▸ Exercise goal
Search term "stroke": copy each line of the records that contains it.

▸ Supplied information
──────────────────────────────
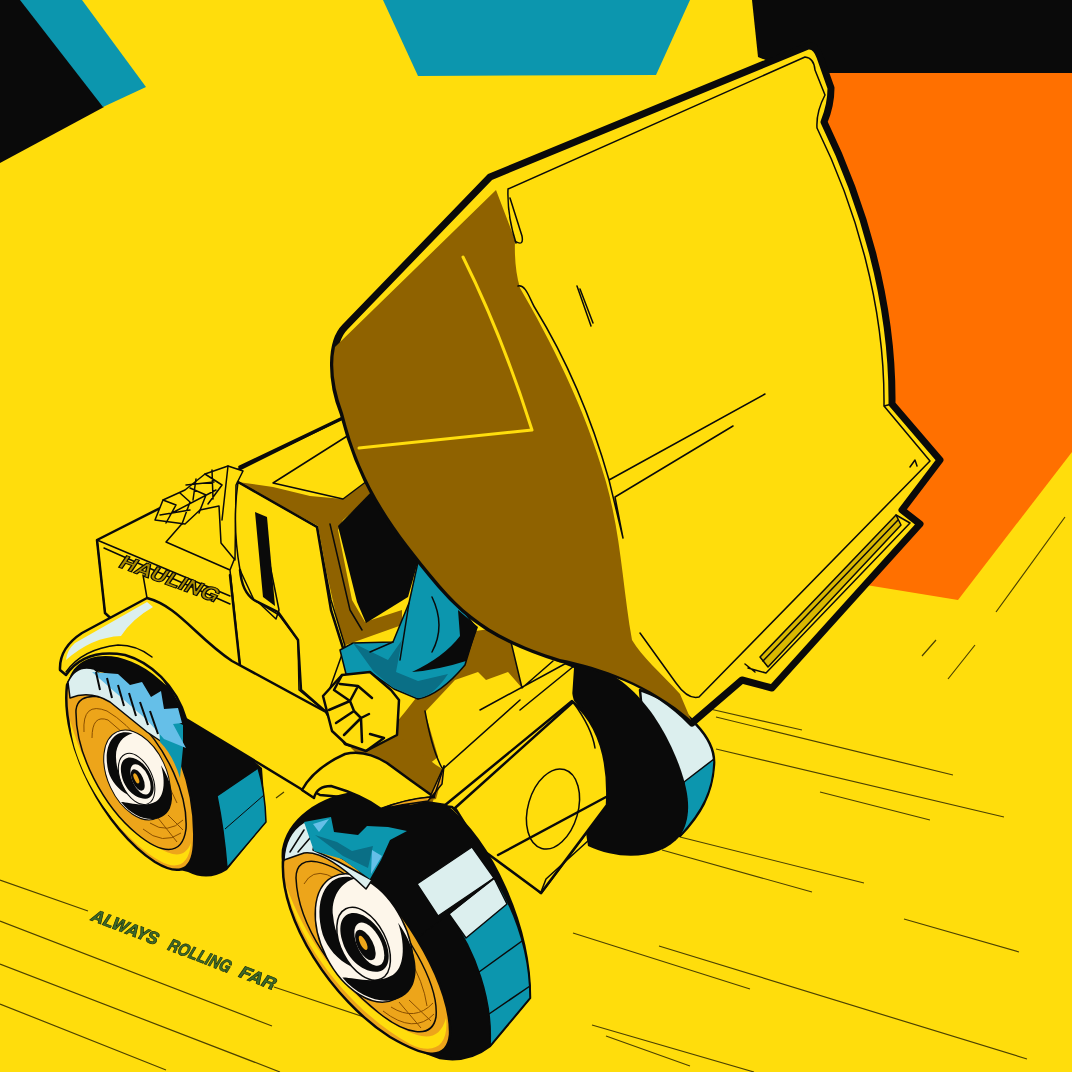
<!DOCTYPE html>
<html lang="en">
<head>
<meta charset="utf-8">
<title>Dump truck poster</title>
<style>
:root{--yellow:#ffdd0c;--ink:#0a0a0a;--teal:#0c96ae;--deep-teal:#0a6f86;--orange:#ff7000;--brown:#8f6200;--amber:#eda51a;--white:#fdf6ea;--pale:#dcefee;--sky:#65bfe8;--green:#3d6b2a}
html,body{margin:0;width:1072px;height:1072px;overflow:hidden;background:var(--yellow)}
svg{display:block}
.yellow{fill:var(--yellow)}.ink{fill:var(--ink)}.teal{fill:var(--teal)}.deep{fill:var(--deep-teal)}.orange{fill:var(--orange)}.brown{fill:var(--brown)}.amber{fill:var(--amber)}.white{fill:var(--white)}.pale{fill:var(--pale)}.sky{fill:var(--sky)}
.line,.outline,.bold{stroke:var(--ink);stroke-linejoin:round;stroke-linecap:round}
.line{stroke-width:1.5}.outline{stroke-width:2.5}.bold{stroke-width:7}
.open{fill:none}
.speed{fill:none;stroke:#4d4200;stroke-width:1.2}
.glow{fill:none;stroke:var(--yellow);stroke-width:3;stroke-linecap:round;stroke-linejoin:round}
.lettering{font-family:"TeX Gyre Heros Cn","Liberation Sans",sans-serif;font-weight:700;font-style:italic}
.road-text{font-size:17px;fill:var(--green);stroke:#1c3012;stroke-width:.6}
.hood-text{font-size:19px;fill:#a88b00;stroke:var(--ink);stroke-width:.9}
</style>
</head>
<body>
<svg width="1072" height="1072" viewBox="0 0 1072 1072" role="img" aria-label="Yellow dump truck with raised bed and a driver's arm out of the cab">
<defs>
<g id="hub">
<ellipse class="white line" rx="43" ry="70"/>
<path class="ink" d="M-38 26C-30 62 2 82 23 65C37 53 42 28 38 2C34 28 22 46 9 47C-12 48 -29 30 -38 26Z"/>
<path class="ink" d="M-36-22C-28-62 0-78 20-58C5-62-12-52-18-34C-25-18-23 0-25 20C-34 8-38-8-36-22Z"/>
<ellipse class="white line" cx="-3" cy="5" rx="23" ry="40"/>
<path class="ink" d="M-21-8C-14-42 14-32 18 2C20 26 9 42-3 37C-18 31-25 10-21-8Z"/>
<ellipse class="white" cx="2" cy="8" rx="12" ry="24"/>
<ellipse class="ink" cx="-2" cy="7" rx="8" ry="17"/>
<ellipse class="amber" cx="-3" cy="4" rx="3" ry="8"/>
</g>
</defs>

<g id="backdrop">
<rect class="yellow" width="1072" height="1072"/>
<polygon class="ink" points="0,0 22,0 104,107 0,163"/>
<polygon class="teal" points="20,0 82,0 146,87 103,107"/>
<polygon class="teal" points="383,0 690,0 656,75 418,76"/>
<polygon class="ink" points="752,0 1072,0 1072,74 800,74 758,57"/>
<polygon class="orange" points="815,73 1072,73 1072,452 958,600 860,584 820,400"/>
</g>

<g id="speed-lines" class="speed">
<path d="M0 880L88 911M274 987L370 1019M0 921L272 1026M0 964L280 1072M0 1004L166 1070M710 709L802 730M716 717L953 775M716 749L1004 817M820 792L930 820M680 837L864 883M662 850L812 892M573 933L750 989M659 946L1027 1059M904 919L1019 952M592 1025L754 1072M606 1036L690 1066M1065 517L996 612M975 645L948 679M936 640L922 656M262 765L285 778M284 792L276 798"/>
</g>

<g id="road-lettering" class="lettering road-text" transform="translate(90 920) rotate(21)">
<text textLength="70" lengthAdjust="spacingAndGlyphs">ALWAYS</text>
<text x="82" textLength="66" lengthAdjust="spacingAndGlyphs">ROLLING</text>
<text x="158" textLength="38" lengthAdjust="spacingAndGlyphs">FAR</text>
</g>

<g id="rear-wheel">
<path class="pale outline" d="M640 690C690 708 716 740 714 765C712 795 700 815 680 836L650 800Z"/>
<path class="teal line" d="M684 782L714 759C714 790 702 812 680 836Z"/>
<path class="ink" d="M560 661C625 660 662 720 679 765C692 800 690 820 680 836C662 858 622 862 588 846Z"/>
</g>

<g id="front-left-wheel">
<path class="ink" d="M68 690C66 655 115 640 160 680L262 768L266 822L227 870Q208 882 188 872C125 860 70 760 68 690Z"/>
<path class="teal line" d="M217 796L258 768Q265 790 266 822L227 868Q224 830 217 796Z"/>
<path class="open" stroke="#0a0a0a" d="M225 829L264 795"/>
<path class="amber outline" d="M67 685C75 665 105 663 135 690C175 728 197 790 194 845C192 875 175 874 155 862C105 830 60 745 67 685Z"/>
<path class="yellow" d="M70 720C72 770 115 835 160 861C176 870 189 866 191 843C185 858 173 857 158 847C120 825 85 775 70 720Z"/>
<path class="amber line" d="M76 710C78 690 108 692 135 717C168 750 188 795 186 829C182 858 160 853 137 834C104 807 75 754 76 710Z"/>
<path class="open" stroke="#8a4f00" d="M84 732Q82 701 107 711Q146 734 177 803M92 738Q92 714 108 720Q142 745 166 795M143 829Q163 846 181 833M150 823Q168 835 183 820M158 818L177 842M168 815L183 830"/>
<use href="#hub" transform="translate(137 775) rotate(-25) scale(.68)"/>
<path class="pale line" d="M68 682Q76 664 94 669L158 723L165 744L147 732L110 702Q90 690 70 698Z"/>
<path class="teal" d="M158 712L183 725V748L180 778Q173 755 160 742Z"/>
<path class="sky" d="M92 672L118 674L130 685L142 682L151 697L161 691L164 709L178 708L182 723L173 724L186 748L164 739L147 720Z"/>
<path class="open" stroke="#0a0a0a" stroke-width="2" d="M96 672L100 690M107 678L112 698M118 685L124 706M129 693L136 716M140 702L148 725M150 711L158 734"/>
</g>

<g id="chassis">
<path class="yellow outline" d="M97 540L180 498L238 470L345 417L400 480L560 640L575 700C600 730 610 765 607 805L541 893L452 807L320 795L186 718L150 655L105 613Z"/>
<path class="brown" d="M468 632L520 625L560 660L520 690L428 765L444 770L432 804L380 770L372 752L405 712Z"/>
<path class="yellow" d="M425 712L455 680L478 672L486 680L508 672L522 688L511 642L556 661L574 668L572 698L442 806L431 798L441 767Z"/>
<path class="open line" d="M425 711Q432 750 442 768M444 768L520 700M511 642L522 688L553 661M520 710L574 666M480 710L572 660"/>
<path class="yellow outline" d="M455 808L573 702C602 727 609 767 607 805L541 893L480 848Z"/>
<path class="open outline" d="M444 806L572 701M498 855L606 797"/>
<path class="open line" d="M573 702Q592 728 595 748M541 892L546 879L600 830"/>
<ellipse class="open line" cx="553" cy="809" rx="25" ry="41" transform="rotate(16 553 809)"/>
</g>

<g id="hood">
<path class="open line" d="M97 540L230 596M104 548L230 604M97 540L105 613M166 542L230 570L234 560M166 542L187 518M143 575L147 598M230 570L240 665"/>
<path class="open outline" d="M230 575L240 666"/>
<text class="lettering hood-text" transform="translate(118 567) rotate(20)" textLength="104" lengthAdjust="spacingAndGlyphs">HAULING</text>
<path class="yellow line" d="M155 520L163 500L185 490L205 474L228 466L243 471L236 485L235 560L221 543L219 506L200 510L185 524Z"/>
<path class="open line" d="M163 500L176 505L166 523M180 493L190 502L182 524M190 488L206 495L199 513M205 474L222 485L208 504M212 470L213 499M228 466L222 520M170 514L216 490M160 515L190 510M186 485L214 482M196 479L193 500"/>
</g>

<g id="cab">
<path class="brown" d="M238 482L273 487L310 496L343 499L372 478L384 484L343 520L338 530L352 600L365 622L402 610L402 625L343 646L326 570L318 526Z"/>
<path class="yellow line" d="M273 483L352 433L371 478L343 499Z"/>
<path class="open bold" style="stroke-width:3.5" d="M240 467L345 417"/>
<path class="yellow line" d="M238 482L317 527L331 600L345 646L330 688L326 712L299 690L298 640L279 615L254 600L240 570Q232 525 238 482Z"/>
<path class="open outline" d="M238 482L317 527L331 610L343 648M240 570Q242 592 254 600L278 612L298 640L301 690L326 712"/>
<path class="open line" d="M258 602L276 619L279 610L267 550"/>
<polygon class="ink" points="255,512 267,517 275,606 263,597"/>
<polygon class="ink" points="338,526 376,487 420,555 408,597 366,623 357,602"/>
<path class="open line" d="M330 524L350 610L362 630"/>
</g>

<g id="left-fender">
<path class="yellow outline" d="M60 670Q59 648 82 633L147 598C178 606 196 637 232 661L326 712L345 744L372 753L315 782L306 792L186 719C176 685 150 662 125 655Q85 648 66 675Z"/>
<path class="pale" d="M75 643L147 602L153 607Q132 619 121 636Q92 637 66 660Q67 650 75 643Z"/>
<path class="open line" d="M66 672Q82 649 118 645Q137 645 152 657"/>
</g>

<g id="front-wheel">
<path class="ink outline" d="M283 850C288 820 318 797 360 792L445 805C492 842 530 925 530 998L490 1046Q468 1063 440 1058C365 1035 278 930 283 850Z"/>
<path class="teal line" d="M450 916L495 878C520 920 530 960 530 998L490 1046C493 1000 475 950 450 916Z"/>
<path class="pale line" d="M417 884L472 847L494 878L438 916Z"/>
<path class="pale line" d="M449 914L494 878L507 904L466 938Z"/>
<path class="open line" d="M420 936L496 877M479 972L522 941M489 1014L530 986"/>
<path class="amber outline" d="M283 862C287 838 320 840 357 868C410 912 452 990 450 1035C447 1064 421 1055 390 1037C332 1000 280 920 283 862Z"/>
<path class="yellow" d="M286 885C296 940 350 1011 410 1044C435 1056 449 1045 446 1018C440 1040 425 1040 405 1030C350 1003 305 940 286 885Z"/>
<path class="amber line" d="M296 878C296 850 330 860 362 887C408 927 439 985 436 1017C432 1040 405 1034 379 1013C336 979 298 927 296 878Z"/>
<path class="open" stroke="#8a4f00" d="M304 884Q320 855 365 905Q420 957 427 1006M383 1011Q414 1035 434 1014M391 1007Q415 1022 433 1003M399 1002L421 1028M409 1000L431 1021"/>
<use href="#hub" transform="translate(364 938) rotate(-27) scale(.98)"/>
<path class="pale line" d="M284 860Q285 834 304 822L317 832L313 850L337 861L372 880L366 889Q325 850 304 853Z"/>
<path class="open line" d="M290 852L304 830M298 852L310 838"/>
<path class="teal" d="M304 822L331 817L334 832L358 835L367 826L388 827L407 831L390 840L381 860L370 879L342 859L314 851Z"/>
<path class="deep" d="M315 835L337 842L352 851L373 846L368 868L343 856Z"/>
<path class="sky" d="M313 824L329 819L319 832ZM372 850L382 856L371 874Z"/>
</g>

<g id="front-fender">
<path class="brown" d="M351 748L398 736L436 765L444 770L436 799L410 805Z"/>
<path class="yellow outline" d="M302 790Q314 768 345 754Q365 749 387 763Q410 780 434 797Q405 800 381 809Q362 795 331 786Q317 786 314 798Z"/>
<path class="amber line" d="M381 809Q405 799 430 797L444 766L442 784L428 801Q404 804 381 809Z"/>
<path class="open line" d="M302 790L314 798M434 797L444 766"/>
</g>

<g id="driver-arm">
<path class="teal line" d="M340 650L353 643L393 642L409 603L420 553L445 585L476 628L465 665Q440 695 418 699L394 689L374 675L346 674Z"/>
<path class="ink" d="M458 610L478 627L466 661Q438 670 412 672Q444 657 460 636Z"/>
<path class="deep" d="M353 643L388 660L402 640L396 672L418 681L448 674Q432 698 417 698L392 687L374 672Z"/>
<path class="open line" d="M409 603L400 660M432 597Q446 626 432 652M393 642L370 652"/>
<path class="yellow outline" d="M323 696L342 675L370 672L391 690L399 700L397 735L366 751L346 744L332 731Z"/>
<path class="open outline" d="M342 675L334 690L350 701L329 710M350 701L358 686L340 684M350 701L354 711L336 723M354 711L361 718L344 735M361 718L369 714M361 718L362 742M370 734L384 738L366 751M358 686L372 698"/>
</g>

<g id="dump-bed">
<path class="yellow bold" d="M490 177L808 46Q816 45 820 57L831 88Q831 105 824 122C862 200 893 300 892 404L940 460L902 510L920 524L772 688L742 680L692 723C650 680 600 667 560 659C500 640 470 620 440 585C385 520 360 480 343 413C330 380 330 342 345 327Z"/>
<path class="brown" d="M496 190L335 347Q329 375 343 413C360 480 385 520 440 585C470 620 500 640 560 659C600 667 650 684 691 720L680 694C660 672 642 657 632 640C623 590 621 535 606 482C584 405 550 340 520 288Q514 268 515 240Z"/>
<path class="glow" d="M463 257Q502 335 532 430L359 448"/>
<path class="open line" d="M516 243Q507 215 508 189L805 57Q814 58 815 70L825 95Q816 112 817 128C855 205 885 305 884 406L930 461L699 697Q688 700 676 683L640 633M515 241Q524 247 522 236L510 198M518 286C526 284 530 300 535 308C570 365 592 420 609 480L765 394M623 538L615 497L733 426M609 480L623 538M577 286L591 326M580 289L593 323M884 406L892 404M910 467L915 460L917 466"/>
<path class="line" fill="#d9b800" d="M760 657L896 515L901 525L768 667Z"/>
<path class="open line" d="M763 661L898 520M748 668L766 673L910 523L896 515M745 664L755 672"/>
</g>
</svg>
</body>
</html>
──────────────────────────────
▸ Result of this task
.line,.outline,.bold{stroke:var(--ink);stroke-linejoin:round;stroke-linecap:round}
.line{stroke-width:1.5}.outline{stroke-width:2.5}.bold{stroke-width:7}
.speed{fill:none;stroke:#4d4200;stroke-width:1.2}
.glow{fill:none;stroke:var(--yellow);stroke-width:3;stroke-linecap:round;stroke-linejoin:round}
.road-text{font-size:17px;fill:var(--green);stroke:#1c3012;stroke-width:.6}
.hood-text{font-size:19px;fill:#a88b00;stroke:var(--ink);stroke-width:.9}
<path class="open" stroke="#0a0a0a" d="M225 829L264 795"/>
<path class="open" stroke="#8a4f00" d="M84 732Q82 701 107 711Q146 734 177 803M92 738Q92 714 108 720Q142 745 166 795M143 829Q163 846 181 833M150 823Q168 835 183 820M158 818L177 842M168 815L183 830"/>
<path class="open" stroke="#0a0a0a" stroke-width="2" d="M96 672L100 690M107 678L112 698M118 685L124 706M129 693L136 716M140 702L148 725M150 711L158 734"/>
<path class="open bold" style="stroke-width:3.5" d="M240 467L345 417"/>
<path class="open" stroke="#8a4f00" d="M304 884Q320 855 365 905Q420 957 427 1006M383 1011Q414 1035 434 1014M391 1007Q415 1022 433 1003M399 1002L421 1028M409 1000L431 1021"/>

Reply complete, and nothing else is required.